An idea that has been formulating over the past seven years has finally come to fruition in Hiram. The sensory room, a space created to meet the needs of neurodiverse individuals, has opened in the Hiram College Library. 

The new sensory room was a group effort as part of Hiram’s Power of Neurodiversity Project.  The project was headed by Brittany Jackson ’04 ‘15, ED.D., online learning and learning strategies manager. Support for the project came from Janet Vogel, M.A., M.S., director of the library; Marc Freeman, media services manager; Hailee Yoshizaki-Gibbons, Ph.D., assistant professor in biomedical humanities; and Michelle Nario-Redmond, Ph.D., professor of psychology and biomedical humanities. A generous grant from the Hiram Community Trust helped fund the Power of Neurodiversity Project. 

To raise awareness about the power and positivity of having a neurodiverse society, the sensory room was built to accommodate current and future students and meet the neurodiverse needs they may have.  
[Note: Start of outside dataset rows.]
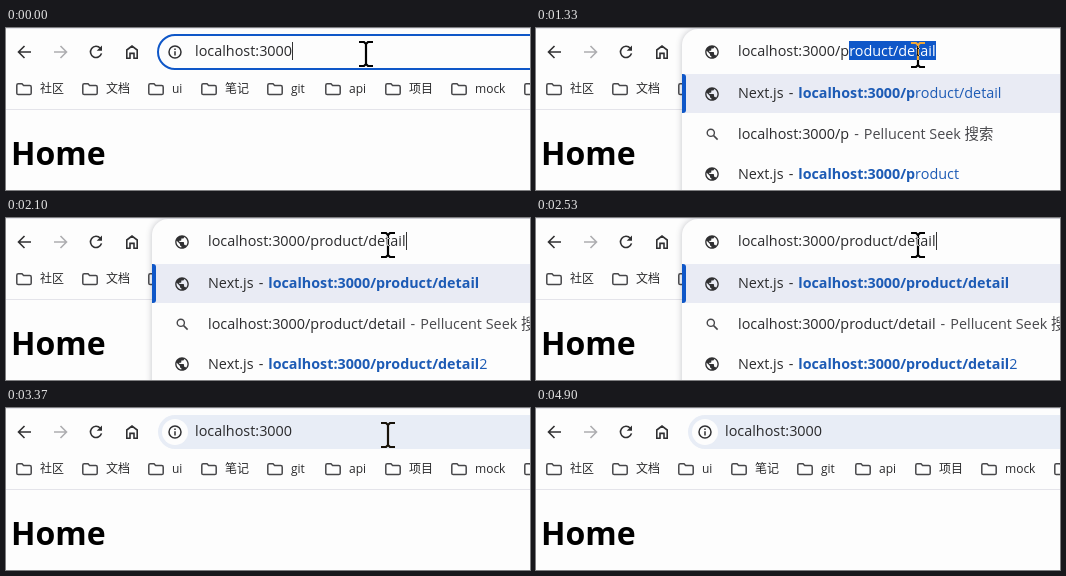
Animation of 524 by 162 pixels, one loop 4930 ms. Source, as an HTML page:

```html
<!DOCTYPE html>
<html lang="zh">
<head>
<meta charset="utf-8">
<title>Address bar</title>
<style>
html, body { margin: 0; width: 100%; height: 100%; overflow: hidden; background: #fdfdfd; }
#stage {
  position: relative; width: 524px; height: 162px; overflow: hidden; isolation: isolate;
  color: #2a2a2c; background: #fdfdfd;
  font: 14.4px/20px "Open Sans", "Noto Sans CJK SC", "Noto Sans CJK", sans-serif;
}
#stage div, #stage svg { position: absolute; white-space: pre; }
svg { left: 0; top: 0; width: 524px; height: 162px; }
b { font-size: 14.3px; }
.line { left: 0; width: 524px; height: 1px; background: #e4e4ea; }
.marks span { position: absolute; top: 51px; font-size: 12px; }
.title { left: 5px; top: 103px; font-weight: 700; font-size: 32px; line-height: 44px; color: #000; }

.pill { left: 152px; top: 7px; width: 400px; height: 34px; border-radius: 17px; background: #e8edf6; }
.focus .pill { box-sizing: border-box; top: 6px; left: 151px; height: 36px; border-radius: 18px; border: 2px solid #0f57c8; background: #fdfdfd; }
.halo { left: 156px; top: 11px; width: 26px; height: 26px; border-radius: 50%; background: #fdfdfd; }
.url { left: 189px; top: 13px; }
.typed { left: 202px; top: 13px; }
.caret { display: inline-block; height: 18px; margin-right: -1px; border-left: 1px solid #333; vertical-align: -4px; }
.sel { background: #0f57c8; color: #fff; }

.panel { left: 146px; top: 1px; width: 400px; height: 180px; border-radius: 16px; background: #fdfdfd; box-shadow: 0 0 6px rgba(60, 64, 80, .3); }
.hot { left: 146px; top: 46px; width: 378px; height: 39px; background: #e9ebf4; }
.hot::before { content: ""; position: absolute; width: 4px; height: 39px; border-radius: 0 3px 3px 0; background: #0f57c8; }
.r1, .r2, .r3 { left: 202px; }
.r1 { top: 55px; } .r2 { top: 96px; } .r3 { top: 136px; }
.link { color: #1d5bb5; }
.dim { color: #48484c; }
.dash { margin: 0 1.3px; }

.focus, .rest, .open, .drop, .slash, .p, .pr, .full { animation: 4930ms step-end infinite; }
.focus { animation-name: focus; }
.rest { animation-name: rest; }
.open { animation-name: open; }
.drop { animation-name: drop; }
.slash { animation-name: slash; }
.p { animation-name: p; }
.pr { animation-name: pr; }
.full { animation-name: full; }
@keyframes focus { 0% { visibility: visible } 16.836%, to { visibility: hidden } }
@keyframes open { 0% { visibility: hidden } 16.836% { visibility: visible } 60.243%, to { visibility: hidden } }
@keyframes slash { 0% { visibility: hidden } 16.836% { visibility: visible } 24.341%, to { visibility: hidden } }
@keyframes drop { 0% { visibility: hidden } 24.341% { visibility: visible } 60.243%, to { visibility: hidden } }
@keyframes p { 0% { visibility: hidden } 24.341% { visibility: visible } 28.398%, to { visibility: hidden } }
@keyframes pr { 0% { visibility: hidden } 28.398% { visibility: visible } 42.596%, to { visibility: hidden } }
@keyframes full { 0% { visibility: hidden } 42.596% { visibility: visible } 60.243%, to { visibility: hidden } }
@keyframes rest { 0% { visibility: hidden } 60.243%, to { visibility: visible } }

/* The pointer inverts whatever lies under it. */
.invert { mix-blend-mode: difference; }
.mouse { animation: move 4930ms infinite, leave 4930ms step-end infinite; }
@keyframes move {
  0%, .609% { transform: translate(360px, 26px); animation-timing-function: ease-in-out }
  10.751%, to { transform: translate(382px, 27px) }
}
@keyframes leave { 0% { visibility: visible } 81.745%, to { visibility: hidden } }
</style>
</head>
<body>
<div id="stage">
  <svg>
    <defs>
      <path id="folder" d="M.8 2.2Q.8.8 2.2.8H6L7.6 2.6H13.8Q15.2 2.6 15.2 4V10.2Q15.2 11.6 13.8 11.6H2.2Q.8 11.6.8 10.2Z" fill="none" stroke="#47474a" stroke-width="1.5"/>
      <path id="globe" transform="scale(.68) translate(-12 -12)" fill="#303032" d="M12 2C6.48 2 2 6.48 2 12s4.48 10 10 10 10-4.48 10-10S17.52 2 12 2zm-1 17.93c-3.95-.49-7-3.85-7-7.93 0-.62.08-1.21.21-1.79L9 15v1c0 1.1.9 2 2 2v1.93zm6.9-2.54c-.26-.81-1-1.39-1.9-1.39h-1v-3c0-.55-.45-1-1-1H8v-2h2c.55 0 1-.45 1-1V7h2c1.1 0 2-.9 2-2v-.41c2.93 1.19 5 4.06 5 7.41 0 2.08-.8 3.97-2.1 5.39z"/>
      <g id="info" fill="none" stroke="#303032" stroke-width="1.5">
        <circle r="6"/><path d="M0-.8V3.4M0-3.4V-1.9"/>
      </g>
    </defs>
  </svg>

  <div class="line" style="top:0"></div>
  <div class="line" style="top:81px"></div>
  <svg fill="none" stroke="#303032" stroke-width="1.6">
    <path d="M25 24H13M18.5 18L12.5 24L18.5 30"/>
    <path d="M48 24H60M54.5 18L60.5 24L54.5 30" stroke="#adadb0"/>
    <path d="M94.3 20.2A5.6 5.6 0 1 0 95.5 25.4"/>
    <path d="M96 17.5V22.8H90.7Z" fill="#303032" stroke="none"/>
    <path d="M120.8 22L126 18L131.2 22V30.2H128V25.4H124V30.2H120.8Z"/>
    <use href="#folder" x="10" y="55"/><use href="#folder" x="76" y="55"/>
    <use href="#folder" x="142" y="55"/><use href="#folder" x="195" y="55"/>
    <use href="#folder" x="261" y="55"/><use href="#folder" x="319" y="55"/>
    <use href="#folder" x="379" y="55"/><use href="#folder" x="445" y="55"/>
    <use href="#folder" x="518" y="55"/>
  </svg>
  <div class="marks">
    <span style="left:34px">社区</span><span style="left:100px">文档</span>
    <span style="left:166px">ui</span><span style="left:219px">笔记</span>
    <span style="left:285px">git</span><span style="left:343px">api</span>
    <span style="left:403px">项目</span><span style="left:469px">mock</span>
  </div>
  <div class="title">Home</div>

  <div class="focus">
    <div class="pill"></div>
    <svg><use href="#info" x="169" y="24"/></svg>
    <div class="url">localhost:3000<span class="caret"></span></div>
  </div>

  <div class="rest">
    <div class="pill"></div>
    <div class="halo"></div>
    <svg><use href="#info" x="169" y="24"/></svg>
    <div class="url">localhost:3000</div>
  </div>

  <div class="drop">
    <div class="panel"></div>
    <div class="hot"></div>
    <svg>
      <use href="#globe" x="176" y="66"/><use href="#globe" x="176" y="146"/>
      <path d="M177.6 107.6L181.6 111.6" stroke="#47474a" stroke-width="1.6"/>
      <circle cx="174.8" cy="104.8" r="3.6" fill="none" stroke="#47474a" stroke-width="1.4"/>
    </svg>
  </div>
  <svg class="open"><use href="#globe" x="176" y="24"/></svg>

  <div class="slash"><div class="typed">localhost:3000/<span class="caret"></span></div></div>

  <div class="p">
    <div class="typed">localhost:3000/p<span class="sel">roduct/detail</span></div>
    <div class="r1">Next.js<span class="dash"> - </span><span class="link"><b>localhost:3000/p</b>roduct/detail</span></div>
    <div class="r2">localhost:3000/p<span class="dim"><span class="dash"> - </span>Pellucent Seek 搜索</span></div>
    <div class="r3">Next.js<span class="dash"> - </span><span class="link"><b>localhost:3000/p</b>roduct</span></div>
  </div>

  <div class="pr">
    <div class="typed">localhost:3000/pr<span class="sel">oduct/detail</span></div>
    <div class="r1">Next.js<span class="dash"> - </span><span class="link"><b>localhost:3000/pr</b>oduct/detail</span></div>
    <div class="r2">localhost:3000/pr<span class="dim"><span class="dash"> - </span>Pellucent Seek 搜索</span></div>
    <div class="r3">Next.js<span class="dash"> - </span><span class="link"><b>localhost:3000/pr</b>oduct</span></div>
  </div>

  <div class="full">
    <div class="typed">localhost:3000/product/detail<span class="caret"></span></div>
    <div class="r1">Next.js<span class="dash"> - </span><b class="link">localhost:3000/product/detail</b></div>
    <div class="r2">localhost:3000/product/detail<span class="dim"><span class="dash"> - </span>Pellucent Seek 搜索</span></div>
    <div class="r3">Next.js<span class="dash"> - </span><span class="link"><b>localhost:3000/product/detail</b>2</span></div>
  </div>

  <svg class="invert">
    <path class="mouse" d="M-7-12H-2L0-10L2-12H7M0-11V11M-7 12H-2L0 10L2 12H7" fill="none" stroke="#fff" stroke-width="2.2"/>
  </svg>
</div>
</body>
</html>
```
Sensory rooms can benefit students for numerous reasons, they create an environment where neurodiverse individuals and students who need a break can relax and decompress. The space is more than just a room for students to refocus, “I believe it is important for all students, neurodiverse and neurotypical alike, to have a place to disconnect or decompress,” Jackson said, “or if they feel stressed, overstimulated, or anxious, to escape to in order to calm and regulate themselves.” 

 Jackson went on to mention, “While a sensory room can be extremely helpful to neurodiverse individuals to regulate their emotions or stress levels, it has benefits for all individuals. I felt it was important to provide our students with a space that they can access whenever they need it.”
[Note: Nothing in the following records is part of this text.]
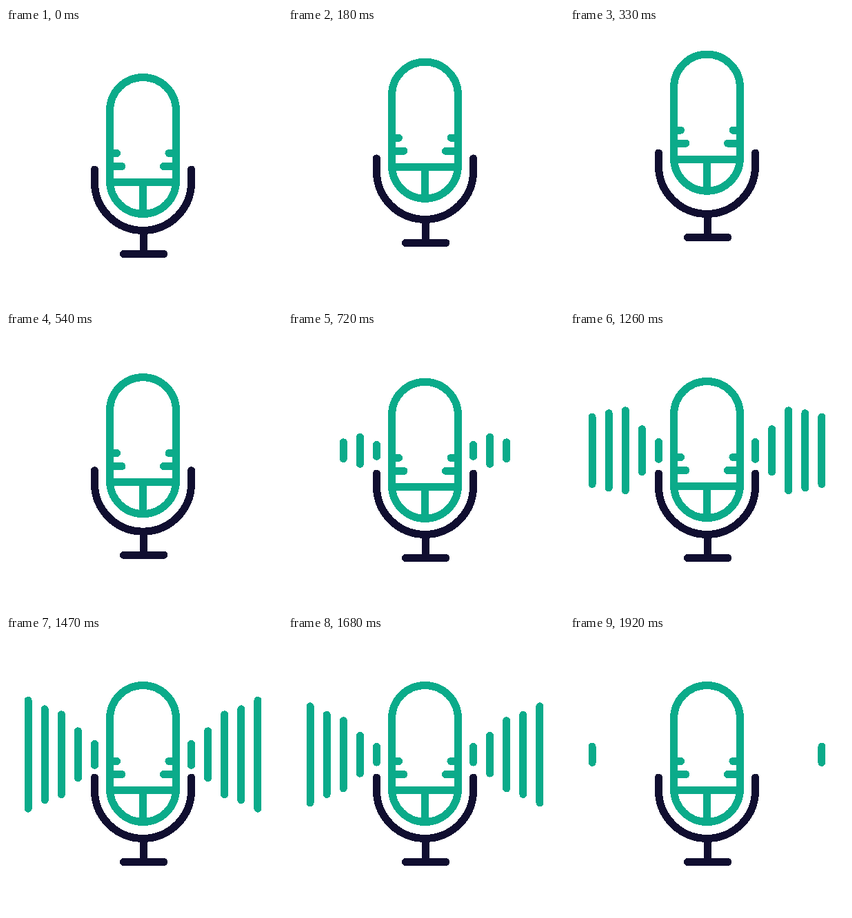
Animation, 400 px wide and 400 px high, one loop 3950 ms. Source, as an HTML page:

```html
<!DOCTYPE html>
<html lang="en">
<head>
<meta charset="utf-8">
<title>Microphone</title>
<style>
  html, body { margin: 0; width: 100%; height: 100%; overflow: hidden; background: #fff; }
  svg { display: block; width: 100%; height: 100%; shape-rendering: crispEdges; }
  path { fill: none; stroke: #0bab8a; stroke-width: 11; stroke-linecap: round; }
  #stand path { stroke: #100e30; }
</style>
</head>
<body>
<svg viewBox="0 0 400 400">
  <g id="stand">
    <path d="M128.4 205V223.3A70.1 70.1 0 0 0 268.6 223.3V205M199.4 293.5V327.5M170.5 327.5H229"/>
  </g>
  <g id="capsule">
    <path d="M150.5 119.5A48 48 0 0 1 246.5 119.5V221.5A48 48 0 0 1 150.5 221.5Z"/>
    <path d="M150.5 223.5H246.5M198.5 223.5V269"/>
    <path d="M150.5 181.5H160.5M246.5 181.5H236M150.5 200.5H168M246.5 200.5H228.5"/>
  </g>
  <path id="bars"/>
</svg>
<script>
const LOOP = 3950, STEP = 30, LAST_MOVE = 1920;
const WIDTH = 11, CENTER_X = 198.5, CENTER_Y = 171.8;

// Bar heights from the innermost pair outwards, before and after the swell.
const idleHeights = [28, 50, 35, 23, 29];
const peakHeights = [42, 79, 127, 143, 168];

const clamp = u => Math.min(1, Math.max(0, u));
const progress = (time, from, to) => clamp((time - from) / (to - from));
const ease = (time, from, to) => (1 - Math.cos(Math.PI * progress(time, from, to))) / 2;
const bump = (time, from, top, to) => ease(time, from, top) - ease(time, top, to);

const find = id => document.getElementById(id);
const shift = (id, y) => find(id).setAttribute("transform", `translate(0 ${y})`);

// Bars pop up outwards, swell from the middle one and collapse outwards.
function barHeight(i, time) {
  const birth = 560 + 50 * i;
  const idle = idleHeights[i] * ease(time, birth, birth + 45);
  const swell = ease(time, 1020, 1260 + 100 * Math.abs(i - 2));
  const fall = progress(time, 1438, 1850 + 27 * i) ** 3;
  return (idle + (peakHeights[i] - idle) * swell) * (1 - fall);
}

function barPair(i, time) {
  const length = barHeight(i, time) - WIDTH;
  if (length <= 0) return "";
  const offset = 70 + 24.1 * i, top = CENTER_Y - length / 2;
  return [CENTER_X - offset, CENTER_X + offset].map(x => `M${x} ${top}v${length}`).join("");
}

function draw(now) {
  const time = Math.min(LAST_MOVE, Math.floor((now % LOOP) / STEP) * STEP);
  const hop = bump(time, 0, 300, 630);
  shift("capsule", -34 * hop + 3 * bump(time, 540, 1040, 1240));
  shift("stand", -24.5 * hop);
  find("bars").setAttribute("d", peakHeights.map((_, i) => barPair(i, time)).join(""));
}

const start = performance.now();
function tick() {
  draw(performance.now() - start);
  requestAnimationFrame(tick);
}
tick();
</script>
</body>
</html>
```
Student input was taken into account even before the project had substantive grounding. Jackson asked students what they might want to see in the room, as well as where an accessible location for them might be.  
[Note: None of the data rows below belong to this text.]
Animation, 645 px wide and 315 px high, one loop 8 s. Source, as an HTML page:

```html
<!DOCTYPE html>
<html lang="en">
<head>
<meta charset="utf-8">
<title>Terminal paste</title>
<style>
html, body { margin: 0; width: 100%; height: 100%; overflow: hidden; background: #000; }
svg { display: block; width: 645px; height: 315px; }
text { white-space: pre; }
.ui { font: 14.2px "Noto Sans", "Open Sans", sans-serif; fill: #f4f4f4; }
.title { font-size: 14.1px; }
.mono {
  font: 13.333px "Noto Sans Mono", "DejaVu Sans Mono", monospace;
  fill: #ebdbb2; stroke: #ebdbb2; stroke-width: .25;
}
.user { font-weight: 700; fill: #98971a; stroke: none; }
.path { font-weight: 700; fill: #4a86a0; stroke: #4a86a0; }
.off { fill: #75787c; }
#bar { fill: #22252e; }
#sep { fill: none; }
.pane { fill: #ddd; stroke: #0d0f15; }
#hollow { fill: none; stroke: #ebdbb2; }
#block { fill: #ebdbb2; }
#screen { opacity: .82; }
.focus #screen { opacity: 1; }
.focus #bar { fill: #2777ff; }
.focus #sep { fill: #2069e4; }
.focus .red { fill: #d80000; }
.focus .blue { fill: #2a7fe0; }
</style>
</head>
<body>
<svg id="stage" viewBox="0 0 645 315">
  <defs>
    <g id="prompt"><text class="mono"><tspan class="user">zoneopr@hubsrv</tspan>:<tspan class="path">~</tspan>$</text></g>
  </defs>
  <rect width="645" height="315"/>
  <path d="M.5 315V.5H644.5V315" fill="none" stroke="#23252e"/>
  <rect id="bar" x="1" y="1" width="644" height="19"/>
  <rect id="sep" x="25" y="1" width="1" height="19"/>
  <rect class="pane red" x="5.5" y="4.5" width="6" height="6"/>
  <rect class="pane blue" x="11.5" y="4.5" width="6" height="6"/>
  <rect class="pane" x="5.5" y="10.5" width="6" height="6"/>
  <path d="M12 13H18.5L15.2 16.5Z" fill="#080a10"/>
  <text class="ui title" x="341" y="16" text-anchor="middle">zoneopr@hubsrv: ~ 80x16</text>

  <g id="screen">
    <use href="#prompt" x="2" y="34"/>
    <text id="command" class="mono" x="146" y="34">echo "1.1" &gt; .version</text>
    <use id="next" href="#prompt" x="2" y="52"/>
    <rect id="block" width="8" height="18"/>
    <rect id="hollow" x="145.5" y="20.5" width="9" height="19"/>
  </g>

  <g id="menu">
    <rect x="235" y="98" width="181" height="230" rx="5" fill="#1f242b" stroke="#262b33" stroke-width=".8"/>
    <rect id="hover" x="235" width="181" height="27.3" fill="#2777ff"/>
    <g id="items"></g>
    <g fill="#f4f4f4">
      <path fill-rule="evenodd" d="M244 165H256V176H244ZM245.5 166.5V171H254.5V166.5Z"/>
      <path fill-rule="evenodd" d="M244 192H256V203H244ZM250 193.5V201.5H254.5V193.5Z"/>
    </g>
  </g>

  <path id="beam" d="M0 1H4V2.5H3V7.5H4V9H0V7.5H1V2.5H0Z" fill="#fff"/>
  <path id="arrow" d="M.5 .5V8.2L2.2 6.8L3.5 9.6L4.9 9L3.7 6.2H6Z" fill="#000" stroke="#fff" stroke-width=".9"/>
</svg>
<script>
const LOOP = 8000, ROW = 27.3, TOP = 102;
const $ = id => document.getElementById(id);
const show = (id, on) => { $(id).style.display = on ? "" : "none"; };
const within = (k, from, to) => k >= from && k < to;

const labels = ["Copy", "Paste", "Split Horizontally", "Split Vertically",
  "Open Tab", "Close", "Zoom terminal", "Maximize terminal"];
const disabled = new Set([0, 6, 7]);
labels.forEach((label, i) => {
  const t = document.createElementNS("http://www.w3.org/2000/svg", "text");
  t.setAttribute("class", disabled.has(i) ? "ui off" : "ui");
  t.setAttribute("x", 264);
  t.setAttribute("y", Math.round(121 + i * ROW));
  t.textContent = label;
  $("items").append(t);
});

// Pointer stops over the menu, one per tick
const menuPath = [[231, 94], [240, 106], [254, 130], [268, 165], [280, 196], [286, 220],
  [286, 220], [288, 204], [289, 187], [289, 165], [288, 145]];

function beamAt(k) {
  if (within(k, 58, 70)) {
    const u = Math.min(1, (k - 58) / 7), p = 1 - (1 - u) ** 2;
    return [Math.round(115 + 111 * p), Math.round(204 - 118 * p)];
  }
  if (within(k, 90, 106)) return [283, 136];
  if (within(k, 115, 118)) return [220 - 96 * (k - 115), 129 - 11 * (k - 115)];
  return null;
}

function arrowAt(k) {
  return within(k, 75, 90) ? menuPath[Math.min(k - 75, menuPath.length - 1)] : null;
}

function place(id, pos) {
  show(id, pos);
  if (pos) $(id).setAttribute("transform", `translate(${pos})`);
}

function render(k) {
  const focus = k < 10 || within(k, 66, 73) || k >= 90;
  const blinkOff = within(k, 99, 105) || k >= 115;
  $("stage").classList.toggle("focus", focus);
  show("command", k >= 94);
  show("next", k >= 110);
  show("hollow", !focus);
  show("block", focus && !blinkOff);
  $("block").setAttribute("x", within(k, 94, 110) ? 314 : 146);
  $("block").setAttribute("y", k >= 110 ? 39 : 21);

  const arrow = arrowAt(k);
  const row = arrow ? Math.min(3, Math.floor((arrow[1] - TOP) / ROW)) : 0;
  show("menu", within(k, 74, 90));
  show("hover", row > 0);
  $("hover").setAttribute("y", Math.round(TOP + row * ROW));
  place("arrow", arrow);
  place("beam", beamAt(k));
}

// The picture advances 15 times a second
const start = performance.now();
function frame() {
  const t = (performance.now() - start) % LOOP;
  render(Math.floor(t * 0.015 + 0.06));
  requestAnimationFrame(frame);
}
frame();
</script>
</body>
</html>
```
“There are two rooms in the space.  The outer room contains a large variety of fidget toys, two large beanbag chairs, super soft carpeting, weighted lap pads, sensory beanbags, and more,” Jackson said. “The other space, a former film-developing darkroom, is the deprivation space.”  The depravation space features include varying levels of lighting that allow students to explore different stimulation levels. The room also has privacy features for students to relax in whatever darkness level they feel is right.  

The sensory room is located on the bottom floor of the Library through the Media Center and is accessible to Hiram College students, faculty, and staff during open library hours. 

By Noah Pilgram ’25